### [Task statement]
Among the entries below, which lines include the string "axes"? Show each one.

(Stored data)
-----
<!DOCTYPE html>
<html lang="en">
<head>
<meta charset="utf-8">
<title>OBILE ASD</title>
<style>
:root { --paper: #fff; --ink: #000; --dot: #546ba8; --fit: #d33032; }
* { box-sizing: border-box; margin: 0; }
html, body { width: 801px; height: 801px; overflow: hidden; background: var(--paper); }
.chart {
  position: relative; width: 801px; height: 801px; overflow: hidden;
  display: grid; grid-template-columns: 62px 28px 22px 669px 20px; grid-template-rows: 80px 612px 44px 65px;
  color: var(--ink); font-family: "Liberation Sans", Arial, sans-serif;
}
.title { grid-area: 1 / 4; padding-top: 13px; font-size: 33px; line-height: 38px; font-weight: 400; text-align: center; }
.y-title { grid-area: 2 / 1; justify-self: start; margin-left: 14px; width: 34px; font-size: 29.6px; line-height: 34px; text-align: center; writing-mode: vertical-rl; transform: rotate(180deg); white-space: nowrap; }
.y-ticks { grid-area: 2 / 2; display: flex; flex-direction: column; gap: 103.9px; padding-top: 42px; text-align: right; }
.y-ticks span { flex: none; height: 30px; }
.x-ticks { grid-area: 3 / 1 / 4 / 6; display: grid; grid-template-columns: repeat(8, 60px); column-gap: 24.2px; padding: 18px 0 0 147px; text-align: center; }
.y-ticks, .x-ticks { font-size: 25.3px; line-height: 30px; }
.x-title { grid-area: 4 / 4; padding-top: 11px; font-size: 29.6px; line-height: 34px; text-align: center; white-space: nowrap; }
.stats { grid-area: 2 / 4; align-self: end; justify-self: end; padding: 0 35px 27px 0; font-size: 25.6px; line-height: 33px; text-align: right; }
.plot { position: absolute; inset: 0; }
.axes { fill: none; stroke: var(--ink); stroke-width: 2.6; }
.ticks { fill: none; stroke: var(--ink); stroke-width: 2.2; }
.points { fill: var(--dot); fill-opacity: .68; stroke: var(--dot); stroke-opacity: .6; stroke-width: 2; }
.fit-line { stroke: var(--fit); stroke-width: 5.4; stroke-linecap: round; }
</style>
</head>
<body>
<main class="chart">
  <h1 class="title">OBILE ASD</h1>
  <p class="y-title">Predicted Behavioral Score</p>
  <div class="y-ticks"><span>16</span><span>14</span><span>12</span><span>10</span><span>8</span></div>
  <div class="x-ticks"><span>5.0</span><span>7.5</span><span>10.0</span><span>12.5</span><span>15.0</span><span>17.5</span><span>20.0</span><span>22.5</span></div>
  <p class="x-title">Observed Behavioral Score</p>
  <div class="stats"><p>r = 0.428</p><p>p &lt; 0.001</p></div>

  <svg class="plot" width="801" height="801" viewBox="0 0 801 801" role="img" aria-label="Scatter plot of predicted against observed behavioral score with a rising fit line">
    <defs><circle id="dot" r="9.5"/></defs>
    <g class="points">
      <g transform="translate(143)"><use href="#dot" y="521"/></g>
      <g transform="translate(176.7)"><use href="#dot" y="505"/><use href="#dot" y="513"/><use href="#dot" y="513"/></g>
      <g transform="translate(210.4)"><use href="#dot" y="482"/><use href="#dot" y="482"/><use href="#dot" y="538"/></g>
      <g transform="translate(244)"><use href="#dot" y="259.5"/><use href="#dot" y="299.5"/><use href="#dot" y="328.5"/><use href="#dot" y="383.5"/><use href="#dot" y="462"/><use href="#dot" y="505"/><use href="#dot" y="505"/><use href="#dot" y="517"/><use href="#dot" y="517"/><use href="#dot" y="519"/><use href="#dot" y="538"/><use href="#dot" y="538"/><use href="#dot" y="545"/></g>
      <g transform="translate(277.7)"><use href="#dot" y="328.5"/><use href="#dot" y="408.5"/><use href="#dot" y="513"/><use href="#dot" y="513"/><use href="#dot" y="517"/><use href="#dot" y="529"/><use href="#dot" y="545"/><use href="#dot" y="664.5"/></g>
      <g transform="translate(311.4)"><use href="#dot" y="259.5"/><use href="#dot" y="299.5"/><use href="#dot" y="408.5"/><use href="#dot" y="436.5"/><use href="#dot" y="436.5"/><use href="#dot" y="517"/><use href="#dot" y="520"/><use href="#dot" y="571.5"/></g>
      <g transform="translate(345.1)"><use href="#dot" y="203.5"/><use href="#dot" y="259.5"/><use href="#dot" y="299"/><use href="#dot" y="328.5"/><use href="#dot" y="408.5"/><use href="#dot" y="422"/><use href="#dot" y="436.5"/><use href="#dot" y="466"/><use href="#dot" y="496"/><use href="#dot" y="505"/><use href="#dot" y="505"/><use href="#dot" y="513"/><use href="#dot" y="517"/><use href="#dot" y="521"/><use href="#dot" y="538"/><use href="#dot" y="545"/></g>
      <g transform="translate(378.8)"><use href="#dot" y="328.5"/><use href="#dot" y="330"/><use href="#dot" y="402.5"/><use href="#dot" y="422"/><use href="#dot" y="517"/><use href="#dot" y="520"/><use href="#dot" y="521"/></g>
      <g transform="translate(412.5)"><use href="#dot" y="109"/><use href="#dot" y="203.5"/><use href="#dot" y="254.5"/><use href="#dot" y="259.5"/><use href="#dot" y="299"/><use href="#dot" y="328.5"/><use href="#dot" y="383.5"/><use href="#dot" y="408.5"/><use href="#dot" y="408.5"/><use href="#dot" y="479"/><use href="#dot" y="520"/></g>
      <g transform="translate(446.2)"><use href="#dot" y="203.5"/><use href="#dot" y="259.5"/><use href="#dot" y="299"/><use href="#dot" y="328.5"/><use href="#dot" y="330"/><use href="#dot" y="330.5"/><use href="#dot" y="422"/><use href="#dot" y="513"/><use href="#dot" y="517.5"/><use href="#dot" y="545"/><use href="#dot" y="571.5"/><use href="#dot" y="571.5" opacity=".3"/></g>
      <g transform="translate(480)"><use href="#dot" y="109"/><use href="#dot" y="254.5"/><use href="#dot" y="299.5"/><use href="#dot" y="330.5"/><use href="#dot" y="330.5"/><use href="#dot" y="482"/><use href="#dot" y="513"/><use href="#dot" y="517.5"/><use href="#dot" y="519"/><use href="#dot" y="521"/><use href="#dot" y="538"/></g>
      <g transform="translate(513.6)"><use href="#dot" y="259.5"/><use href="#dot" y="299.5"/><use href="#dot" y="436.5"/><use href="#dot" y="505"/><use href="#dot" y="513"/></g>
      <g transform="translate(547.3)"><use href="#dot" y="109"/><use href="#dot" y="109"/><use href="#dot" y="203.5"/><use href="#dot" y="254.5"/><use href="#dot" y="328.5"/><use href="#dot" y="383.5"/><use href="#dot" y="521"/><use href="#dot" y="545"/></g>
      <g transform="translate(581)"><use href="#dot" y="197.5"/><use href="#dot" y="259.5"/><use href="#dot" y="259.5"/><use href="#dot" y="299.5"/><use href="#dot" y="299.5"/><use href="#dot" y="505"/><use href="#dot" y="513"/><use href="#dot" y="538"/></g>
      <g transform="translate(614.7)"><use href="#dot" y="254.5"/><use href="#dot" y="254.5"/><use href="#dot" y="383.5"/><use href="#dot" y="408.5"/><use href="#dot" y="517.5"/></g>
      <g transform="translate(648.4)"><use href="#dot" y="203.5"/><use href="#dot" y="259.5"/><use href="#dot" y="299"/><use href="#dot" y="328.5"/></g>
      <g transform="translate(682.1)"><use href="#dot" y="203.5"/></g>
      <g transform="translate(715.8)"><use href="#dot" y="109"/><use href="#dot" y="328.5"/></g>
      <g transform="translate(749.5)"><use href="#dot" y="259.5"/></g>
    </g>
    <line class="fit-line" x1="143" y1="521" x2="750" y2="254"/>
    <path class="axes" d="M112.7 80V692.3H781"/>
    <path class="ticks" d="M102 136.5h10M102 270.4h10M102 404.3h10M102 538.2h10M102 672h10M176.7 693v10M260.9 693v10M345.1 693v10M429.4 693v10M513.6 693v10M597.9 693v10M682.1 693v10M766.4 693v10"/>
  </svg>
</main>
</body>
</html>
-----
### [Solution to this task]
.axes { fill: none; stroke: var(--ink); stroke-width: 2.6; }
    <path class="axes" d="M112.7 80V692.3H781"/>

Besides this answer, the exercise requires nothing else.